As I climbed back on the board, I couldn’t stop laughing through gasps of air because the water was so cold I kept laughing. It was as if everything shifted. Suddenly the fear was gone; the worst had happened. I practiced getting up and down a few times, knees, standing, knees, standing, and then off we went. I had the best time. The worst was over–I had made a mistake, I had fallen, and I had survived!!
Afterward, my friend said to me, “it’s too bad you didn’t fall in right away, so you could have just gotten it over with and had more time to have fun.”
So true. But in reality, had I just jumped in or forced myself to fall in, it wouldn’t have felt the same. The reason it was so powerful, so mood-altering, was that I was TRYING, and THEN I fell. I didn’t just fall in–I was trying something new, I made a mistake, I fell in, I survived. Rather than just jumping into the water from the get-go, I wish I had taken more risks earlier, tested my balance, pushed my limits.
But more than anything, I wish I had been kind to myself. I wish I had been loyal to myself. I wish while standing in the dark, damp back room, stuffing myself into the wetsuit, I had said to myself, “It is ok to be scared. It is ok to be anxious. This is all unknown, and you are with people who love you. Perfection doesn’t make it fun; being present does.” Because if I would have been kind to myself, taking more risks earlier would have been easier.
I have countless stories like this one—where my HFA pushed me to try something new despite my anxiety. This is the challenge of HFA. It pushes us. It challenges us to push past our anxiety at the price of our self-loyalty, at the price of having fun.
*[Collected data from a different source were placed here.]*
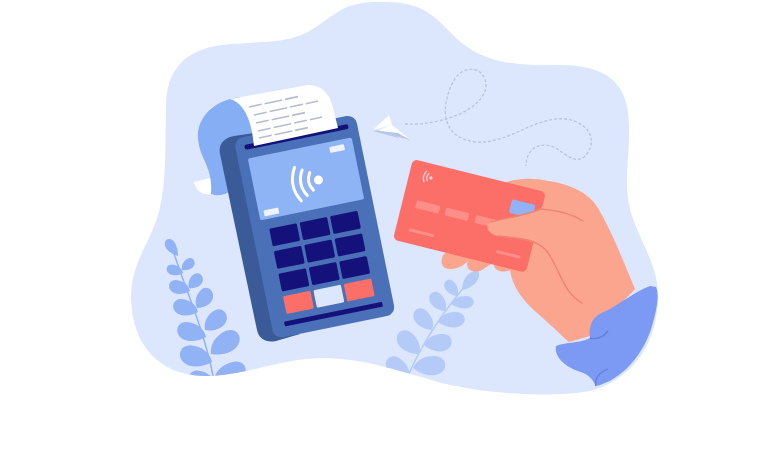
<!DOCTYPE html>
<html lang="en">
<head>
<meta charset="utf-8">
<title>Contactless payment illustration</title>
<style>
:root{--page:#fff;--sky:#dce6fd;--leaf:#91b3f5;--leaf-pale:#b4cbf8;--stem:#e9f0fe;--body:#4a70b8;--side:#3a5a98;--screen:#8fb4f6;--navy:#14127a;--coral:#fb6f68;--coral-soft:#fd8f88;--skin:#fba48e;--skin-line:#ee8573;--cuff:#7c9af3;--paper-back:#86aef5;--ink:#b4bccd;--trail:#b9c3d9}
html,body{margin:0;background:var(--page);overflow:hidden}
svg{display:block;width:765px;height:472px}
.backdrop{fill:var(--sky)}
.plant{fill:var(--leaf)}
.plant-pale{fill:var(--leaf-pale)}
.stem{fill:none;stroke:var(--leaf);stroke-width:1.5}
.plant-pale .stem{stroke:var(--leaf-pale)}
.trail{fill:none;stroke:var(--trail);stroke-width:1.3;stroke-dasharray:3 2}
.plane{fill:var(--page)}
.plane-fold{fill:#b5c6ea}
.paper{fill:var(--page)}
.paper-back{fill:var(--paper-back)}
.print{fill:none;stroke:var(--ink);stroke-width:1.6;stroke-dasharray:13 3 18 3}
.side{fill:var(--side)}
.body{fill:var(--body)}
.screen{fill:var(--screen)}
.key,.slot{fill:var(--navy)}
.key-red{fill:var(--coral)}
.key-light{fill:var(--sky)}
.wave{fill:none;stroke:var(--page);stroke-width:3;stroke-linecap:round}
.card{fill:var(--coral)}
.emboss{fill:var(--coral-soft)}
.chip{fill:var(--leaf)}
.skin{fill:var(--skin)}
.crease{fill:none;stroke:var(--skin-line);stroke-width:1.4;stroke-linecap:round}
.cuff{fill:var(--cuff)}
</style>
</head>
<body>
<svg viewBox="0 0 765 472" role="img" aria-label="A hand holding a bank card near a payment terminal that prints a receipt">
<defs>
<path id="blob" d="M166 108C166 70 184 50 222 45C262 40 288 46 316 27C342 9 348 2 380 2C420 1 433 14 452 34C478 62 512 66 556 65C606 64 628 82 629 124C630 160 622 186 632 216C642 246 660 268 658 302C655 350 628 381 590 391C550 398 490 394 446 384C404 373 366 358 322 358C276 359 246 376 204 376C160 375 132 346 131 298C131 262 150 244 159 212C167 180 165 142 166 108Z"/>
<clipPath id="blob-clip"><use href="#blob"/></clipPath>
<path id="leaf" d="M0 0C-2 -9 -10 -16 -22 -17C-32 -17 -35 -8 -31 -2C-25 7 -10 6 0 0Z"/>
<rect id="key" width="28" height="18" rx="1.5"/>
</defs>

<use class="backdrop" href="#blob"/>

<g clip-path="url(#blob-clip)">
<g id="plant-left" class="plant">
<path class="stem" d="M171 244C182 282 203 324 214 380"/>
<path d="M178 256C168 253 162 246 166 240C172 236 178 244 178 256Z"/>
<use href="#leaf" transform="translate(183 273) scale(.5)"/>
<use href="#leaf" transform="translate(182 270) rotate(-22) scale(-.45 .5)"/>
<use href="#leaf" transform="translate(190 291) scale(.64)"/>
<use href="#leaf" transform="translate(189 288) rotate(-26) scale(-.52 .6)"/>
<use href="#leaf" transform="translate(198 312) scale(.76)"/>
<use href="#leaf" transform="translate(197 308) rotate(-34) scale(-.66 .76)"/>
<use href="#leaf" transform="translate(206 337) scale(.88)"/>
<use href="#leaf" transform="translate(205 330) rotate(-22) scale(-.78 .86)"/>
<use href="#leaf" transform="translate(212 362) scale(.98)"/>
<use href="#leaf" transform="translate(211 354) rotate(-20) scale(-1 .98)"/>
<use href="#leaf" transform="translate(215 384) scale(.8)"/>
<use href="#leaf" transform="translate(214 380) rotate(-6) scale(-1 .95)"/>
</g>
<g id="plant-right" class="plant-pale">
<path class="stem" d="M478 271C452 300 422 338 404 386"/>
<path d="M462 290C462 278 470 270 478 271C482 278 474 288 462 290Z"/>
<use href="#leaf" transform="translate(457 296) rotate(38) scale(.55)"/>
<use href="#leaf" transform="translate(451 304) rotate(8) scale(-.68 .6)"/>
<use href="#leaf" transform="translate(445 311) rotate(36) scale(.66)"/>
<use href="#leaf" transform="translate(438 322) rotate(8) scale(-.8 .74)"/>
<use href="#leaf" transform="translate(432 330) rotate(34) scale(.76)"/>
<use href="#leaf" transform="translate(424 345) rotate(10) scale(-.82 .84)"/>
<use href="#leaf" transform="translate(419 354) rotate(30) scale(.86)"/>
<use href="#leaf" transform="translate(413 368) rotate(10) scale(-.96 .92)"/>
<use href="#leaf" transform="translate(409 379) rotate(26) scale(.86)"/>
</g>
</g>

<g id="paper-plane">
<path class="trail" d="M405 124C440 126 484 110 486 86C486 66 462 62 452 84C440 110 442 138 476 142C510 144 534 116 566 119C592 123 598 144 584 157C574 164 566 154 554 147C538 141 526 150 526 166"/>
<path class="plane-fold" d="M373 131L399 138L390 129Z"/>
<path class="plane" d="M373 130L389 115L392 125Z"/>
<path class="plane" d="M378 130L392 125L412 141Z"/>
<path class="plane-fold" d="M380 131L398 133L412 141Z"/>
</g>

<g id="receipt-curl">
<path class="paper" d="M194 182L214 177C210 184 210 190 214 194C204 196 196 192 194 182Z"/>
<path class="paper-back" d="M240 97C214 100 196 118 198 139C200 160 213 166 211 194C220 197 226 194 232 190L262 140Z"/>
</g>

<g id="terminal">
<path class="side" d="M234 136C224 138 218 144 220 154L257 330C259 339 266 343 276 341L300 334L262 132Z"/>
<g transform="translate(234 141) rotate(-11.5)">
<rect class="body" y="-2" width="124" height="204" rx="9"/>
<rect class="slot" x="9" y="6" width="106" height="5" rx="2.5"/>
<rect class="screen" x="10" y="20" width="106" height="63" rx="2"/>
<g fill="#fff" opacity=".85"><rect x="92" y="25" width="15" height="6" rx="1"/><rect x="15" y="74" width="15" height="6" rx="1"/></g>
<g id="contactless-signal" transform="translate(75 55)">
<circle r="4.5" fill="#fff"/>
<path class="wave" d="M-7 -9Q-13 0 -7 9M-14 -13Q-22 0 -14 13M-21 -17Q-31 0 -21 17"/>
</g>
<g class="key">
<use href="#key" x="17" y="93"/><use href="#key" x="48" y="93"/><use href="#key" x="79" y="93"/>
<use href="#key" x="17" y="116"/><use href="#key" x="48" y="116"/><use href="#key" x="79" y="116"/>
<use href="#key" x="17" y="139"/><use href="#key" x="48" y="139"/><use href="#key" x="79" y="139"/>
</g>
<use class="key-red" href="#key" x="17" y="162"/>
<use class="key-light" href="#key" x="48" y="162"/>
<use class="key-red" href="#key" x="79" y="162"/>
<rect class="slot" x="13" y="187" width="100" height="5" rx="1"/>
</g>
</g>

<g id="receipt">
<path class="paper" d="M230 99L308 85C322 84 331 96 333 108L338 128L254 146C252 124 246 104 230 99Z"/>
<path class="print" d="M249 107L301 96M254 115L318 101M256 123L308 112M258 131L322 117M259 138L311 127"/>
</g>

<g id="hand-and-card">
<path class="skin" d="M444 254C438 264 444 270 452 269C460 268 466 264 468 260C464 270 474 274 482 270L494 262C492 270 502 274 510 270C512 284 520 298 536 312C550 324 560 334 569 342L590 336L635 289C622 258 612 232 598 208C588 192 570 184 548 181C534 178 520 178 506 182L480 230Z"/>
<g transform="translate(413 159) rotate(14)">
<rect class="card" width="137" height="83" rx="5"/>
<g class="emboss">
<rect x="14" y="39" width="24" height="8" rx="1"/><rect x="44" y="39" width="24" height="8" rx="1"/><rect x="75" y="39" width="24" height="8" rx="1"/>
<rect x="13" y="68" width="26" height="3" rx="1.5"/><rect x="103" y="68" width="25" height="3" rx="1.5"/>
</g>
<rect class="chip" x="106" y="15" width="24" height="14" rx="2"/>
<g transform="translate(22 14) scale(.42)" opacity=".7"><circle r="4" fill="#fff"/><path class="wave" d="M-7 -9Q-13 0 -7 9M-14 -13Q-22 0 -14 13"/></g>
</g>
<path class="skin" d="M546 184C548 194 546 204 540 209C524 216 506 218 491 222C484 226 488 234 498 236C512 238 524 238 535 243C532 256 528 268 524 278L552 300L590 260L582 200Z"/>
<path class="crease" d="M491 222C506 218 524 216 541 209C556 210 572 214 583 221M498 236C516 238 534 238 546 250C560 268 562 292 582 303"/>
<path class="cuff" d="M650 286C634 292 620 304 606 311C594 315 588 324 590 338C578 344 564 342 556 346C554 356 564 366 578 371C588 374 592 378 596 386C622 380 644 354 652 326C658 306 659 294 656 287Z"/>
<path d="M590 338C598 340 604 336 608 331M596 386C594 378 600 372 608 369" fill="none" stroke="#5f7fdc" stroke-width="1.3"/>
</g>
</svg>
</body>
</html>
The moral of this story isn’t don’t push yourself. The moral is when you push yourself be kind about it. Have your own back—practice self-loyalty.
Thank you, working on my hyper vigilance in case in case!! we do miss quality of life when we are scared and sometimes we don’t even know what we are scared of… hmm just in case something might happen… well it might be a nice happening too…. I liked your story. Catherine
Thanks Catherine! Vigilance is definitely something I deal with (obviously from my story–ha!) But I have come a LONG way and I know that being aware of my vigilance and my tendency to miss out on life because of it has helped me slowly, diligently overcome it. Thanks for the thoughtful comment.